## Task instructions
Pull out every line from the listing that has the word "parts".

## Data to use
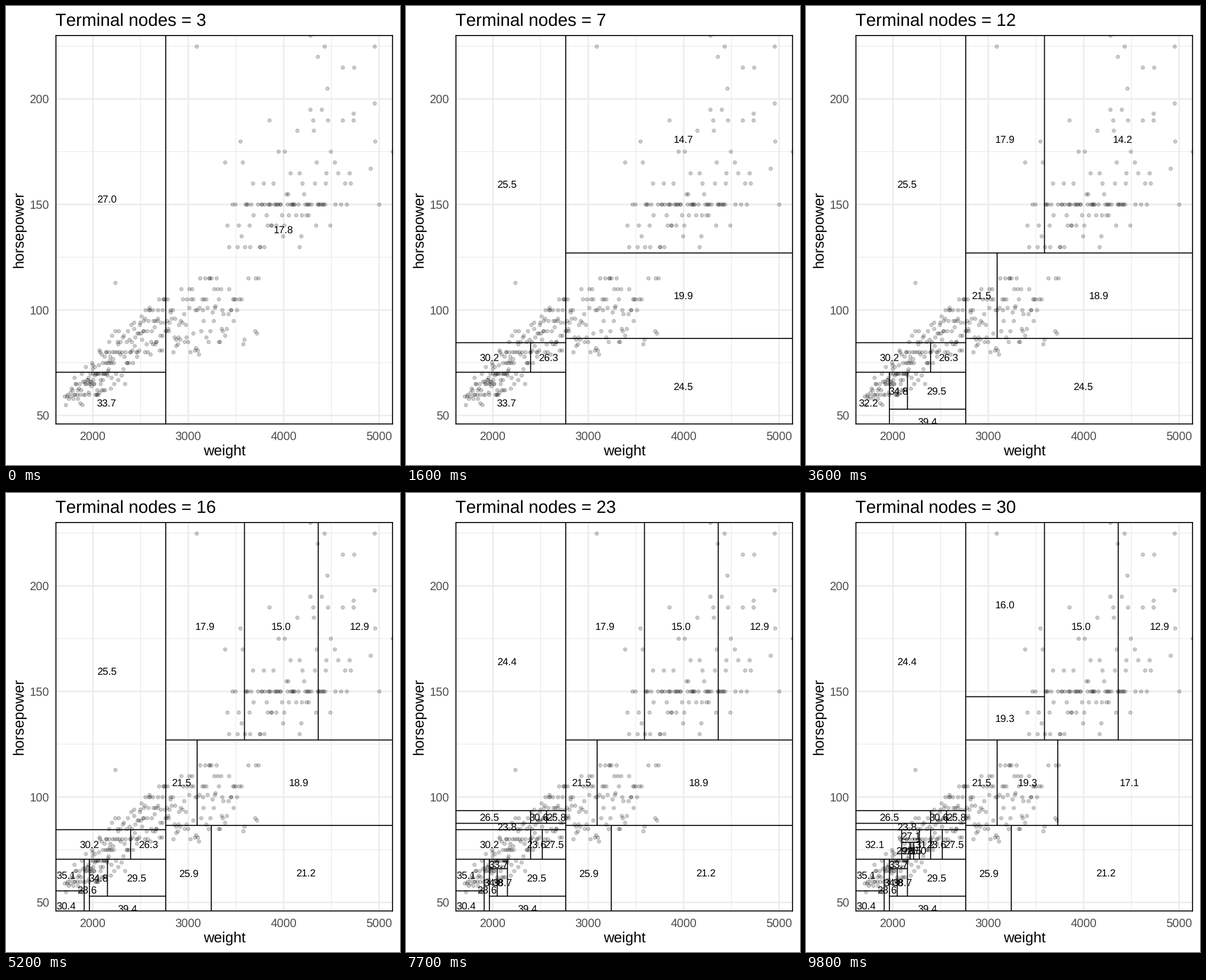
These frames come from a looping animation (693 px wide and 808 px high, 10000 ms). A matplotlib script:

```python
import numpy as np
import matplotlib.pyplot as plt
from matplotlib.animation import FuncAnimation

W, H, FRAMES = 693, 808, 100
plt.rcParams.update({"font.family": "Liberation Sans",
                     "text.hinting": "none", "text.kerning_factor": 6})
CAP = 0.358  # half of a digit's height, in em
WEIGHT, POWER = (1613, 5140), (46, 230)
LEFT, RIGHT, TOP, BOTTOM = 87.8, 679.8, 52, 735.7

# Node: (label before the split, size at which it splits, axis, cut, low, high)
COOL = ("33.7", 9, "w", 1964,
        ("32.2", 13, "w", 1909,
         ("33.1", 16, "h", 55.5, "30.4", "35.1"), "28.6"),
        ("", 9, "h", 53, "39.4",
         ("", 9, "w", 2153,
          ("34.8", 19, "h", 66,
           ("35.4", 23, "w", 2046, "34.8", "38.7"), "33.7"),
          "29.5")))
NARROW = ("", 25, "w", 2182, "29.3", ("", 25, "w", 2218, "28.5", "25.0"))
WARM = ("27.0", 5, "h", 84.5,
        ("29.2", 7, "w", 2396,
         ("30.2", 25, "w", 2093, "32.1",
          ("", 25, "w", 2278, ("", 25, "h", 78.5, NARROW, "27.1"), "31.2")),
         ("26.3", 20, "w", 2518, "23.6", "27.5")),
        ("25.5", 17, "h", 93.5,
         ("", 17, "h", 87.5, "23.8",
          ("27.0", 21, "w", 2396, "26.5",
           ("", 21, "w", 2563, "30.6", "25.8"))),
         "24.4"))
HEAVY = ("17.8", 4, "h", 127,
         ("21.2", 6, "h", 86.5,
          ("24.5", 15, "w", 3241, "25.9", "21.2"),
          ("19.9", 12, "w", 3093, "21.5",
           ("18.9", 30, "w", 3728, "19.3", "17.1"))),
         ("14.7", 8, "w", 3589,
          ("17.9", 24, "h", 147.5, "19.3", "16.0"),
          ("14.2", 14, "w", 4362, "15.0", "12.9")))
TREE = ("", 3, "w", 2764, ("", 3, "h", 70.5, COOL, WARM), HEAVY)


def start(size):
    """First frame in which the tree of this size stands still."""
    return 4 * (size - 3) if size < 20 else 68 + 3 * (size - 20)


def fade(frame, first, last):
    if first <= frame < last:
        return 1.0
    return 0.5 if frame in (first - 1, last - 1) else 0.0


def make_cars(count=380, seed=11):
    """Weights follow a quantile curve; power follows one of two trends."""
    rng = np.random.default_rng(seed)
    rank = (np.arange(count) + rng.random(count)) / count
    w = np.interp(rank, [0, 0.02, 0.09, 0.25, 0.5, 0.75, 0.97, 1],
                  [1700, 1780, 1950, 2200, 2804, 3615, 4480, 4750])
    noise = rng.normal(size=count).clip(-2, 2)
    small = np.interp(w, [1700, 2000, 2600, 3700], [57, 67, 92, 103])
    small += noise * np.interp(w, [1800, 2700], [4.5, 9])
    big = np.interp(w, [3300, 4100, 4500], [140, 148, 175])
    big = np.maximum(big + noise * 18, 129)
    big[rng.random(count) < 0.3] = 150
    p = np.where(rng.random(count) < (w - 3300) / 550, big, small)
    coarse = (p > 102) | (rng.random(count) < 0.4)
    p = np.where(coarse, 5 * np.round(p / 5), np.round(p))
    lone = [(3086, 225), (4425, 225), (4951, 225), (4278, 230), (4354, 220),
            (4615, 215), (4735, 215), (4732, 193), (4952, 198), (4955, 180),
            (4906, 167), (5140, 175), (4997, 150), (3850, 190), (2234, 113)]
    return np.vstack([np.column_stack([w, p]), lone]).T


def px(weight):
    return LEFT + (weight - WEIGHT[0]) / np.ptp(WEIGHT) * (RIGHT - LEFT)


def py(power):
    return BOTTOM - (power - POWER[0]) / np.ptp(POWER) * (BOTTOM - TOP)


fig = plt.figure(figsize=(W / 72, H / 72), dpi=72, facecolor="white")
ax = fig.add_axes([LEFT / W, 1 - BOTTOM / H,
                   (RIGHT - LEFT) / W, (BOTTOM - TOP) / H])
ax.set(xlim=WEIGHT, ylim=POWER, xticks=[], yticks=[])
for spine in ax.spines.values():
    spine.set(linewidth=1.75, color="black", zorder=6, snap=False)


def write(x, y, text, size, **kw):
    return fig.text(x / W, 1 - y / H, text, fontsize=size,
                    va="baseline", **kw)


def grid(rule, values, step):
    for v in values:
        rule(v, color="#ebebeb", lw=1.25 if v % step else 2.5,
             zorder=0, snap=False)


grid(ax.axvline, range(2000, 5001, 500), 1000)
grid(ax.axhline, range(50, 226, 25), 50)
for w in range(2000, 5001, 1000):
    write(px(w), 763.4, str(w), 20.6, ha="center", color="#4d4d4d")
for h in range(50, 201, 50):
    write(76, py(h) + 20.6 * CAP, str(h), 20.6, ha="right", color="#4d4d4d")
write(383.8, 792, "weight", 25.7, ha="center")
write(31, 394, "horsepower", 25.7, ha="center", rotation=90,
      rotation_mode="anchor")
title = write(87, 35.2, "", 30.9, ha="left")

ax.scatter(*make_cars(), s=6.2 ** 2, facecolor=(0, 0, 0, 0.2),
           edgecolor=(0, 0, 0, 0.2), linewidth=1.13, zorder=2, snap=False)

parts = []  # (artist, first frame, end frame)
NEVER = FRAMES + 9


def grow(node, box, born):
    """Add the node's label and cut line, then its two children."""
    x0, x1, y0, y1 = box
    leaf = isinstance(node, str)
    label = node if leaf else node[0]
    end = NEVER if leaf else start(node[1])
    if label:
        drop = 17.7 * CAP * np.ptp(POWER) / (BOTTOM - TOP)
        text = ax.text((x0 + x1) / 2, (y0 + y1) / 2 - drop, label,
                       fontsize=17.7, ha="center", va="baseline",
                       clip_on=True, zorder=5)
        parts.append((text, born, end))
    if leaf:
        return
    _, _, axis, cut, low, high = node
    if axis == "w":
        ends = [cut, cut], [y0, y1]
        boxes = (x0, cut, y0, y1), (cut, x1, y0, y1)
    else:
        ends = [x0, x1], [cut, cut]
        boxes = (x0, x1, y0, cut), (x0, x1, cut, y1)
    line, = ax.plot(*ends, color="black", lw=1.75, zorder=4, snap=False,
                    solid_capstyle="butt", scalex=False, scaley=False)
    parts.append((line, end, NEVER))
    grow(low, boxes[0], end)
    grow(high, boxes[1], end)


# The tree covers the data range plus 2.5 % on every side
grow(TREE, (WEIGHT[0] - 88, WEIGHT[1] + 88, POWER[0] - 4.6, POWER[1] + 4.6),
     0)


def update(frame):
    size = max(k for k in range(3, 31) if start(k) <= frame)
    title.set_text(f"Terminal nodes = {size}")
    for artist, first, end in parts:
        alpha = fade(frame, first, end)
        artist.set_alpha(alpha)
        artist.set_visible(alpha > 0)
    return [title, *(p[0] for p in parts)]


anim = FuncAnimation(fig, update, frames=FRAMES, interval=100,
                     repeat=True, repeat_delay=0, blit=False)
plt.show()
```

## Response area
parts = []  # (artist, first frame, end frame)
        parts.append((text, born, end))
    parts.append((line, end, NEVER))
    for artist, first, end in parts:
    return [title, *(p[0] for p in parts)]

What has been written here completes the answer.